Eltham Palace, London, England; April 29, 2019
Sunset, Glenview, Illinois
London, England: July 6, 2019
Connie and Carla should have made it bigger, or become more of a cult hit. It’s got all the right elements – wacky plot, over 20 songs from musicals, drag queens, quotable lines (“your voice is giving me shingles!”), Toni Collette. But a combination of it being made in 2004 and directed by Michael Lembeck, whose other notable directorial credits include the Santa Clause sequels and some episodes of Friends, means that what could have been a brilliant gender-bending comedy stuffed to the gills with songs to sing along to was instead a fun bit of misdirected fluff weighed down by a dreadful hetero romance subplot.
Written by and starring Nia Vardalos, the plot is a gender-flipped Some Like It Hot: Friends Connie (Vardalos) and Carla (Collette) witness a mob murder in Chicago, and they flee to West Hollywood, where they hide from their pursuers by dressing up as men dressed as women in their own drag show – which they sing in, rather than lip synch as is usual. The drag queens of the establishment befriend them, and Connie and Carla feel increasingly uncomfortable lying to them and hiding who they truly are. In the end, the mob guys are defeated, the women confess their secret to their fans, and everyone lives happily ever after in a dinner theater bonanza featuring Debbie Reynolds.
It should be camp af, but despite the best efforts of the actual drag queens who appear as Connie and Carla’s friends and co-performers in the film, it never reaches those flamboyant heights. One of the main reasons for this is the subplot involving Jeff (David Duchovny), who can’t cope with the fact that his brother Robert (Stephen Spinella) feels free and beautiful in heels and makeup. Connie falls for Jeff, and Jeff is confused and disgusted to find himself attracted to her (who he thinks is a man he only ever sees in drag). In the end, Jeff reluctantly declares his brotherly love for Robert, and he’s relieved to find Connie is a Real Woman so he doesn’t have to question anything about his sexuality. I love the story of the friendship between Connie and Carla, but the way to add to that story isn’t to add a casually bigoted dude or gloss over their other friendships.

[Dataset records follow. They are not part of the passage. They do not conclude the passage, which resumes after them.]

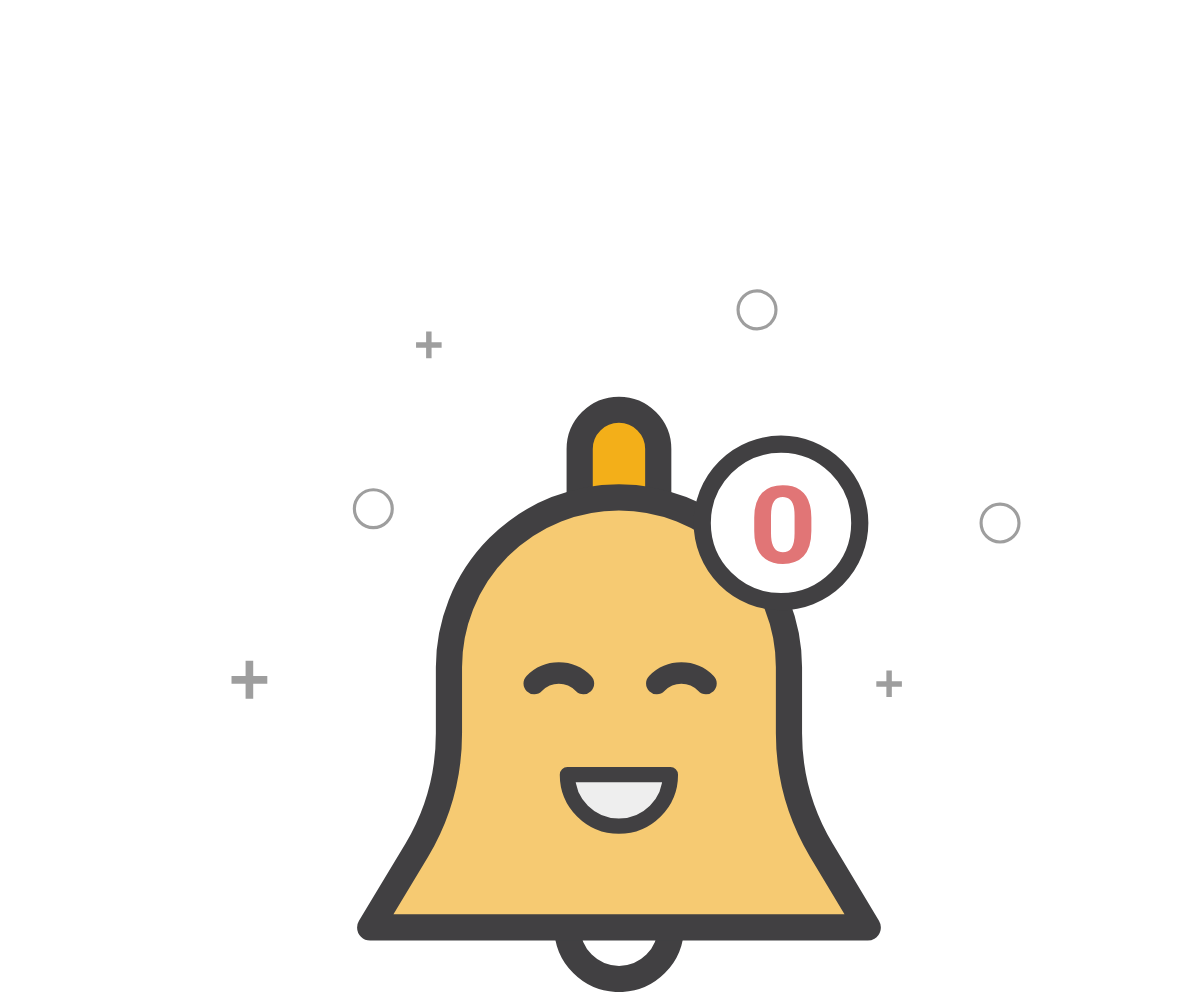
<!DOCTYPE html>
<html lang="en">
<head>
<meta charset="utf-8">
<title>No notifications</title>
<link rel="stylesheet" href="https://fonts.googleapis.com/css2?family=Roboto:wght@700&amp;display=swap">
<style>
  :root {
    --paper: #ffffff;
    --ink: #414042;
    --bell: #f6ca72;
    --handle: #f3af19;
    --teeth: #eeeeee;
    --count: #e17576;
    --confetti: #9e9e9e;
  }
  html, body { margin: 0; padding: 0; background: var(--paper); overflow: hidden; }
  .empty-state { display: block; width: 1200px; height: 992px; }
  .outline { stroke: var(--ink); stroke-linejoin: round; }
  .bell .outline { stroke-width: 25; }
  .handle { fill: var(--handle); }
  .clapper { fill: var(--paper); }
  .body { fill: var(--bell); }
  .eye { fill: none; stroke: var(--ink); stroke-width: 20.5; stroke-linecap: round; }
  .mouth { fill: var(--teeth); stroke-width: 14.6; }
  .badge-ring { fill: var(--paper); stroke-width: 16.4; }
  .badge-count { font: 700 103px Roboto, Arial, sans-serif; fill: var(--count); text-anchor: middle; }
  .rings { fill: none; stroke: var(--confetti); stroke-width: 3; }
  .pluses { fill: var(--confetti); }
</style>
</head>
<body>
<svg class="empty-state" viewBox="0 0 1145.6 947" role="img" aria-label="Smiling bell with zero notifications">
  <defs>
    <circle id="ring" r="18.1"/>
    <path id="plus" d="M-2.6 -12.7H2.6V-2.5H12.2V2.7H2.6V12.7H-2.6V2.7H-12.2V-2.5H-2.6Z"/>
    <path id="eye" d="M510 652.5C523 639.2 544 639.2 557 652.5"/>
  </defs>

  <g class="rings">
    <use href="#ring" x="722.7" y="295.8"/>
    <use href="#ring" x="356.4" y="485.6"/>
    <use href="#ring" x="954.7" y="499.3"/>
  </g>

  <g class="pluses">
    <use href="#plus" x="409.4" y="329.2"/>
    <use href="#plus" x="848.8" y="652.8"/>
    <use href="#plus" transform="translate(238.1 648.9) scale(1.4 1.43)"/>
  </g>

  <g class="bell">
    <circle class="clapper outline" cx="591" cy="885.2" r="49.4"/>
    <path class="handle outline" d="M553.4 480V428.6A37.5 37.5 0 0 1 628.4 428.6V480Z"/>
    <path class="body outline" d="M353.4 885.4L398 811.5C418.5 777 428.6 739 428.6 700V637A162.3 162.3 0 0 1 753.2 637V700C753.2 739 763.5 777 784 811.5L828.4 885.4Z"/>
  </g>

  <g class="face">
    <use class="eye" href="#eye"/>
    <use class="eye" href="#eye" x="117"/>
    <path class="mouth outline" d="M541.7 739.5H640A49.15 49.15 0 0 1 541.7 739.5Z"/>
  </g>

  <g class="badge">
    <circle class="badge-ring outline" cx="745.6" cy="499.2" r="75.2"/>
    <text class="badge-count" transform="translate(747.3 537) scale(1.1 1)">0</text>
  </g>
</svg>
</body>
</html>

In a better movie, there wouldn’t be a Jeff to drag time and focus away from the other characters, and the issues of sexual attraction and gender expression, as well as the many layers of identity and oppression would be explored from the perspective of the drag queens and the women in double drag. Instead, Connie and Carla have a few sadface moments when they hear about how cruel people are to their gay friends, but mainly Carla misses her boyfriend and Connie wants to sleep with Jeff. I can imagine a movie where they all sit around talking about their ideal man – it’d be hilarious, and we’d also get to hear more from the gay men and how their desires do and do not intersect with the women’s.
If you’re going to make a movie about drag queens, you have to center them; otherwise, they’re just backdrops and props for the hetero women learning lessons about how to love themselves for being different. The movie has some of those moments but doesn’t make the leap. It inserts a straight man who is both an audience proxy who learns tolerance (you can hardly call it acceptance let alone allyship) and a reassuring sign that this movie isn’t going to be Too Gay for middle America.
The best part of this movie is the joy it takes in musical theater, performance, and being way too much for normal life. This is what unites the drag queens and Connie and Carla, and it’s the main message of the movie. If only they’d committed to that world and all the layers within it, and left the people who just don’t get it to watch something else.